Looking back now, though, I realize that installment purchasing plans for automobiles was probably the death knell for public transportation.  Possibly the beginning of the death knell for the planet.  There was just too much money to be made by auto manufacturers, banks, investors, insurance companies, suppliers, accessories stores, and repair and service shops.  It became, substantially, the real business of America.  Cars — and fossil fuel to power them.  And it was so inexpensive, convenient, and so instantaneous at the time that it was irresistible for Amerian consumers as well. And in the glory years of America’s industrial power, autos drove the machine.  And Americans who were prospering, ultimately had multiple automobiles.  Women went to work — they had to have a car.  There was a family car, for work and vacations, then a more rugged car or truck for carrying, hauling, transporting — and of course 4-wheeling, hunting and fishing.

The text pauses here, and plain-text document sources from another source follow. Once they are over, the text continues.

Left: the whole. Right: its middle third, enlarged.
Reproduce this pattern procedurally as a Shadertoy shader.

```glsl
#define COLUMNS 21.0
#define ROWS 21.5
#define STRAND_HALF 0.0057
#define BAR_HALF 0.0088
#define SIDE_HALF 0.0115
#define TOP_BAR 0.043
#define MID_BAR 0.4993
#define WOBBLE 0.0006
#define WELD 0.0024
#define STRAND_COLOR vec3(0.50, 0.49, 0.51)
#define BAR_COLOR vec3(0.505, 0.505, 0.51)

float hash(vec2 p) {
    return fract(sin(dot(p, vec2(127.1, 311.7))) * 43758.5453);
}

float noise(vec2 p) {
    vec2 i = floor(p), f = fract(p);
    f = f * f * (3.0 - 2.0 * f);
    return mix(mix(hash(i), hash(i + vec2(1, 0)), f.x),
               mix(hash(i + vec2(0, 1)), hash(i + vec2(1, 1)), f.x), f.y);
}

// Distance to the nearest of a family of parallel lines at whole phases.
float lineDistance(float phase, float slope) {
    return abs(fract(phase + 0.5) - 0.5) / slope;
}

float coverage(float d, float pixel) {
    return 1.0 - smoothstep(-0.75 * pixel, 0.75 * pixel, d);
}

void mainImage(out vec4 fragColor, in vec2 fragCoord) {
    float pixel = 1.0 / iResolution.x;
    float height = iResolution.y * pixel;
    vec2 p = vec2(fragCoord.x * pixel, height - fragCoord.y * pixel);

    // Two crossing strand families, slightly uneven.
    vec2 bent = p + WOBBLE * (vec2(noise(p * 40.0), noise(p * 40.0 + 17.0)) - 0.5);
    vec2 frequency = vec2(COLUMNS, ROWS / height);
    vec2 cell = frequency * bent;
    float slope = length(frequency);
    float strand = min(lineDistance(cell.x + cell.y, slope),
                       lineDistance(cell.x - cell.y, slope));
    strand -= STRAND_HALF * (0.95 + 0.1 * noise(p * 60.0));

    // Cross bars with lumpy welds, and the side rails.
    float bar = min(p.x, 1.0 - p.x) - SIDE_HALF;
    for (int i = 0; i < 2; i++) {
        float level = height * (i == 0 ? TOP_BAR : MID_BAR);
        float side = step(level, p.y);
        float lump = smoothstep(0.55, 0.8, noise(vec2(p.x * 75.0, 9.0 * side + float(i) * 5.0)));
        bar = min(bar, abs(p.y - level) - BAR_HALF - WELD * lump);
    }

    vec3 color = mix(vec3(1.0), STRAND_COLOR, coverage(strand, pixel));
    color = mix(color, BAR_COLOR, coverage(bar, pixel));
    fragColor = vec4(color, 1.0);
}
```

So here we are now.  At the cross-roads of the decisionpoint of whether or not the planet can survive — and pessimists among us say we have already irretrievably passed the tipping point.  We have reached peak oil — and now we have the emergence of billions of new people moving toward or into the consumer middle-class.  The competition for ever scarce resources has reached a fever pitch crescendo — potentially driving prices sky-high — and Tata Motors, rushing to the rescue of the poorest, teeming masses, adds, potentially, a few billion more internal combustion, fossil fuel consuming, carbon dioxide creating, soil and water polluting automobiles into the market in which heretofore most of the people simply did not have the economic capability to join the suicide planet contamination destruction parade.

Please Tata — and please China — think beyond this years financial statements and executive bonuses, that elusive third villa — this time in the south of France — and as rapidly as you possibly can build an electric, non-polluting $2000 car for the next 3 or 4 billion people who will join the economy and be able to afford personal transportatiion.

And in the United States — please take a huge chunk of that so-called “national defense” largess and invest it in the true “national defense” and the tragically needed “planetary defense’ — and build mass transit lines that criss-cross the U.S. and the globe — with sanely designed business and residential communities conveniently located along these efficient and sustainable lines of transportation.  Let’s begin an egalitarian, life and planet sustaining, resurrection and renaissance of the American way of life — and lead by example and with the power of our example and resources to create anew a sustainable form of human transportation and commerce on the planet.